(Description of the task)
What is the number of lines in the listing below that contain the word "shade"? Give only that number.

(Data extract)
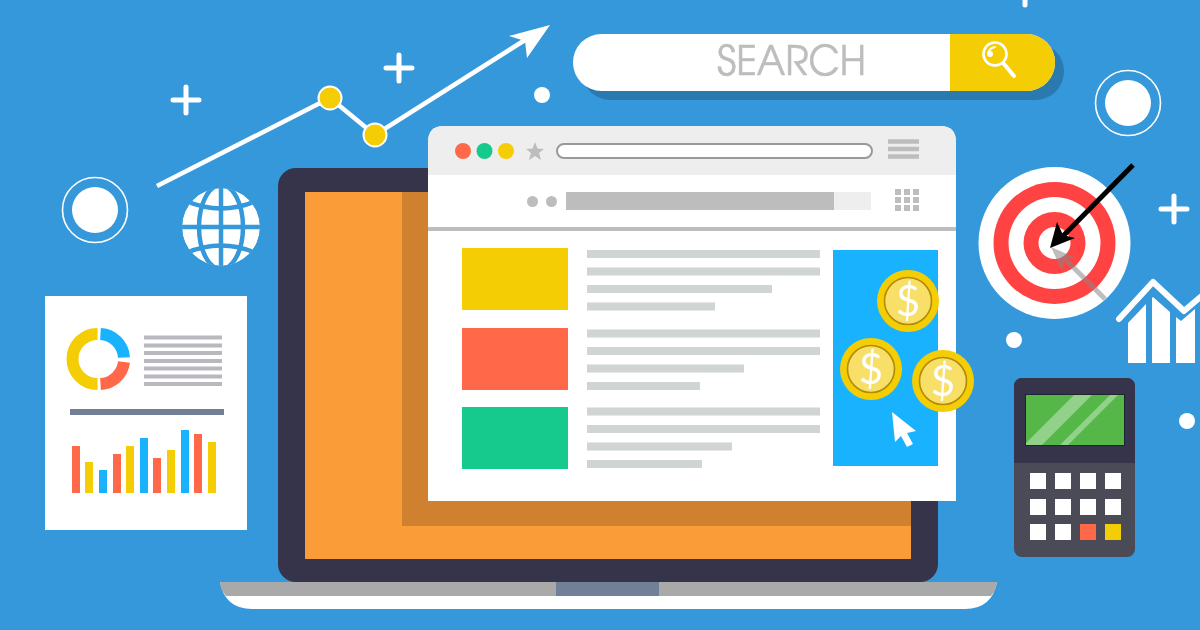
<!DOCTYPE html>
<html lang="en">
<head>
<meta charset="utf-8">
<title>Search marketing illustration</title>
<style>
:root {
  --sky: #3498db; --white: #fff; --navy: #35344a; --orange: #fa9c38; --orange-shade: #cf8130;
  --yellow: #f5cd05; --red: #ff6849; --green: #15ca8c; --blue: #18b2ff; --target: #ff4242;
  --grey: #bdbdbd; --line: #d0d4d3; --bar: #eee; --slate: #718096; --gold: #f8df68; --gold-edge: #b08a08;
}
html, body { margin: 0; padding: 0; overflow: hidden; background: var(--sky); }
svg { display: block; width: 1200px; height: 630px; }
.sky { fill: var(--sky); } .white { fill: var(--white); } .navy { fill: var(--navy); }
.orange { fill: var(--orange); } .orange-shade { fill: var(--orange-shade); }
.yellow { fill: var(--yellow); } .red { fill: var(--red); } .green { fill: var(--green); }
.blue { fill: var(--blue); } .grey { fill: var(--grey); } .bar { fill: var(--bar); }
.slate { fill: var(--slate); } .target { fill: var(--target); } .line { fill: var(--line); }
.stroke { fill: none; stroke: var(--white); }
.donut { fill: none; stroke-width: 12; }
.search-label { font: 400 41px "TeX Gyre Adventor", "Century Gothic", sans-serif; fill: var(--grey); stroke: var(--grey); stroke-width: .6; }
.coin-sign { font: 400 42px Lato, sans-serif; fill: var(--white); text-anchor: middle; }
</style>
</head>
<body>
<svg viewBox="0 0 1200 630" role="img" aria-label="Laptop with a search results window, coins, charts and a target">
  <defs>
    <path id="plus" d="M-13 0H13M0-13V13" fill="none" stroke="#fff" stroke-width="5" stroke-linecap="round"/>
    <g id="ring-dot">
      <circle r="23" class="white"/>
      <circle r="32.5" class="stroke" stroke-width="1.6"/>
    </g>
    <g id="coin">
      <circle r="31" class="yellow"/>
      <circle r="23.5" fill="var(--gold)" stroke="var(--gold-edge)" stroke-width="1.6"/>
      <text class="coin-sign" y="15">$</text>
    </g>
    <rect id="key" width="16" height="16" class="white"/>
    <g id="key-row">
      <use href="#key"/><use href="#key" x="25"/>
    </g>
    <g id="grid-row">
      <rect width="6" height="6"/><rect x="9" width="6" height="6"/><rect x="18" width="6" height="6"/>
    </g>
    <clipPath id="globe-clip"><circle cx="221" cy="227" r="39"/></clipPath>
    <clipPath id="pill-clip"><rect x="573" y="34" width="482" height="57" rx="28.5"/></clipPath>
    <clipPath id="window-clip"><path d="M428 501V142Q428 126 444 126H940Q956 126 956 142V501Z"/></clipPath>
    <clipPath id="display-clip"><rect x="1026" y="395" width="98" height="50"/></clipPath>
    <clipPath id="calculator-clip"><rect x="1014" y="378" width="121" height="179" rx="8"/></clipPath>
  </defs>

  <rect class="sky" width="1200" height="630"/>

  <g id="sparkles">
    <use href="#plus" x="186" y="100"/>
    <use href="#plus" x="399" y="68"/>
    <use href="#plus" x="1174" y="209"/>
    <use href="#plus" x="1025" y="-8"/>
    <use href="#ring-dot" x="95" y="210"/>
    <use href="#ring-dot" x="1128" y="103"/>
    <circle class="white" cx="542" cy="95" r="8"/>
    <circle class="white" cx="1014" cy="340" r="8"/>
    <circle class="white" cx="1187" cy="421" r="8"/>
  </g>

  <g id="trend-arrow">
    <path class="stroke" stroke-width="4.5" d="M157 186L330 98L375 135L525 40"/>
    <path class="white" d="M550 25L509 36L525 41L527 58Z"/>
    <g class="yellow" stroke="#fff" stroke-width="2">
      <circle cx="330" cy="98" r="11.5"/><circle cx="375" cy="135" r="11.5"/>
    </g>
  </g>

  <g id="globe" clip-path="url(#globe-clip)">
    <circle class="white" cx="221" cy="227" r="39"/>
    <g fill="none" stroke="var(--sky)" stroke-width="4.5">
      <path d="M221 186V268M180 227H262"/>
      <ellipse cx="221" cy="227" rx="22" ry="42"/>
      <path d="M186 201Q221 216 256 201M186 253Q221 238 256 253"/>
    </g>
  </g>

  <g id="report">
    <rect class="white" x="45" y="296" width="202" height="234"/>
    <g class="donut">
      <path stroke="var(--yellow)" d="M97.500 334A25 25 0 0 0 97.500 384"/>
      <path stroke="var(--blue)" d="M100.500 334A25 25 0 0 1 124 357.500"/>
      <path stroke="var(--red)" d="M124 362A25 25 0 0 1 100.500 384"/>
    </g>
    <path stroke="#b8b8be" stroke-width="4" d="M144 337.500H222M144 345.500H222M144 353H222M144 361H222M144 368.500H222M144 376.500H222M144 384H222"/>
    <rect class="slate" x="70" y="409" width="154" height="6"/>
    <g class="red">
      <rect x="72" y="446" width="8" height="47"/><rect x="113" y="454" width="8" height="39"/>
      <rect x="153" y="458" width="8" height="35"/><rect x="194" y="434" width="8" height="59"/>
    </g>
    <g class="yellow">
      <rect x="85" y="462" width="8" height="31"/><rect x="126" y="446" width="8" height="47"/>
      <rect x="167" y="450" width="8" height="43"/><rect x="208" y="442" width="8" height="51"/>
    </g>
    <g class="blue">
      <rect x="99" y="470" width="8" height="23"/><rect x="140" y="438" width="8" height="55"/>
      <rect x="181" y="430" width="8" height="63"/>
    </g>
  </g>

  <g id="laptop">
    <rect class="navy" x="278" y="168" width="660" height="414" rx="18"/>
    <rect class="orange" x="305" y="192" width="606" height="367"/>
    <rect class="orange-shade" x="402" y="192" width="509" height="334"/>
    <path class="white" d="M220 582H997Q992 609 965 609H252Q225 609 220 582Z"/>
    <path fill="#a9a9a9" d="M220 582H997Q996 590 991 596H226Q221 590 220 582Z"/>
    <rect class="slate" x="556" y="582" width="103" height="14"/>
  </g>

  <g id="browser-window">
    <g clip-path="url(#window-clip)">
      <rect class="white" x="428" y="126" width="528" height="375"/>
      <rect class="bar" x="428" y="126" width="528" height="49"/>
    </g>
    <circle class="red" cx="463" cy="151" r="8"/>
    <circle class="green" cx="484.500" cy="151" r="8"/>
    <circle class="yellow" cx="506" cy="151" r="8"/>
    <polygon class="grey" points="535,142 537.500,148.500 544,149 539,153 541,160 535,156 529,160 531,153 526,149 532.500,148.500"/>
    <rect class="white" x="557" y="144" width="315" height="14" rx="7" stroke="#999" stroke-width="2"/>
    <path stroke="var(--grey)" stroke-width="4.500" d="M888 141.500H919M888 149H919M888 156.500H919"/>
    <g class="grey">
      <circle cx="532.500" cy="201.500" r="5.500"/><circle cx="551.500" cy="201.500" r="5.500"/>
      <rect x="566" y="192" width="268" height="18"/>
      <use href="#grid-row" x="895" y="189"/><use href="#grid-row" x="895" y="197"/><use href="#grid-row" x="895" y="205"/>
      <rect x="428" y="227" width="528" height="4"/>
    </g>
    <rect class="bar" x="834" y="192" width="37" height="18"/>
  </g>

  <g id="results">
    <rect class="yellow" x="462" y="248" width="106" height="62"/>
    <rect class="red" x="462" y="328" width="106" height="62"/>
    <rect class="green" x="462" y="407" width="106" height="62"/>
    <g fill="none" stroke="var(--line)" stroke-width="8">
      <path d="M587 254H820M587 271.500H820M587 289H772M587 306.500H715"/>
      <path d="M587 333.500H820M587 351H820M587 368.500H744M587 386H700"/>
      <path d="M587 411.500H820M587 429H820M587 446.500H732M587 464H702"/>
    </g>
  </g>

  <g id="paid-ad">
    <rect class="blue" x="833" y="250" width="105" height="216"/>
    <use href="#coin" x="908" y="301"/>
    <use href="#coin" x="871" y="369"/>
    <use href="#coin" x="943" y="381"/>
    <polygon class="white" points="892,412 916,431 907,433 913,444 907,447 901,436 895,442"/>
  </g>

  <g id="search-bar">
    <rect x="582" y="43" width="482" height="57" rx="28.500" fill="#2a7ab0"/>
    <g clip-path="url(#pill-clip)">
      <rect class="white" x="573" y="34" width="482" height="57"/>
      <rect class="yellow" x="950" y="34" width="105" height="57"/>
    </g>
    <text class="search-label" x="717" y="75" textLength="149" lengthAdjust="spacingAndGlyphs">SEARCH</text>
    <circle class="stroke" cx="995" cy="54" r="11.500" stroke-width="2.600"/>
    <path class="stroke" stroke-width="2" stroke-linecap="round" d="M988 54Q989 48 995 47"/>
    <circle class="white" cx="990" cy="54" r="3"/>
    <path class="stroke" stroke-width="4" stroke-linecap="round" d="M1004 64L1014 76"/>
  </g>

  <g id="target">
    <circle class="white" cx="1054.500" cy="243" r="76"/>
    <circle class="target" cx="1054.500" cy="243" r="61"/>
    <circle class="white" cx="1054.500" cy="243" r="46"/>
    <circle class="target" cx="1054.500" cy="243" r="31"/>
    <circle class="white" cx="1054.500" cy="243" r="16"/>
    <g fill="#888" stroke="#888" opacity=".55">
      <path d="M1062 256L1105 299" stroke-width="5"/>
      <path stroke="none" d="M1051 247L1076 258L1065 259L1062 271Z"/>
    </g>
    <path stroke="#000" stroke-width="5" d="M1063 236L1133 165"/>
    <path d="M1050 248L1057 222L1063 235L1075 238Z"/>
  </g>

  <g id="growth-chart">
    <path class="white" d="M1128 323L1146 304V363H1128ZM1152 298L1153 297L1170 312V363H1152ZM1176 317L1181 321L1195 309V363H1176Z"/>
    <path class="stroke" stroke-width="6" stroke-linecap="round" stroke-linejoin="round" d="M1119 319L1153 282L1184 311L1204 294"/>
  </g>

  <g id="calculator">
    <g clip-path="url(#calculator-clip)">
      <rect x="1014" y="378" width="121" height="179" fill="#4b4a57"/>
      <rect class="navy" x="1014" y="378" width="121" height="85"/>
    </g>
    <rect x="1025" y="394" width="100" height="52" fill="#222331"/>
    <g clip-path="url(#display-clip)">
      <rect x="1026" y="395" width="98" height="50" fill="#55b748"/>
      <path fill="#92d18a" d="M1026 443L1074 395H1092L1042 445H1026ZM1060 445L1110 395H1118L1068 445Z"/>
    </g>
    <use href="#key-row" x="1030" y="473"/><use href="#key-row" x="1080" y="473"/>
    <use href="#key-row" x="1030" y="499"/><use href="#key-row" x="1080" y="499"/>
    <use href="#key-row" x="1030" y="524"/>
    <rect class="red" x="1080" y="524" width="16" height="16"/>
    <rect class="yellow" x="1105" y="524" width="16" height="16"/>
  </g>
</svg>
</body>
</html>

(Response)
3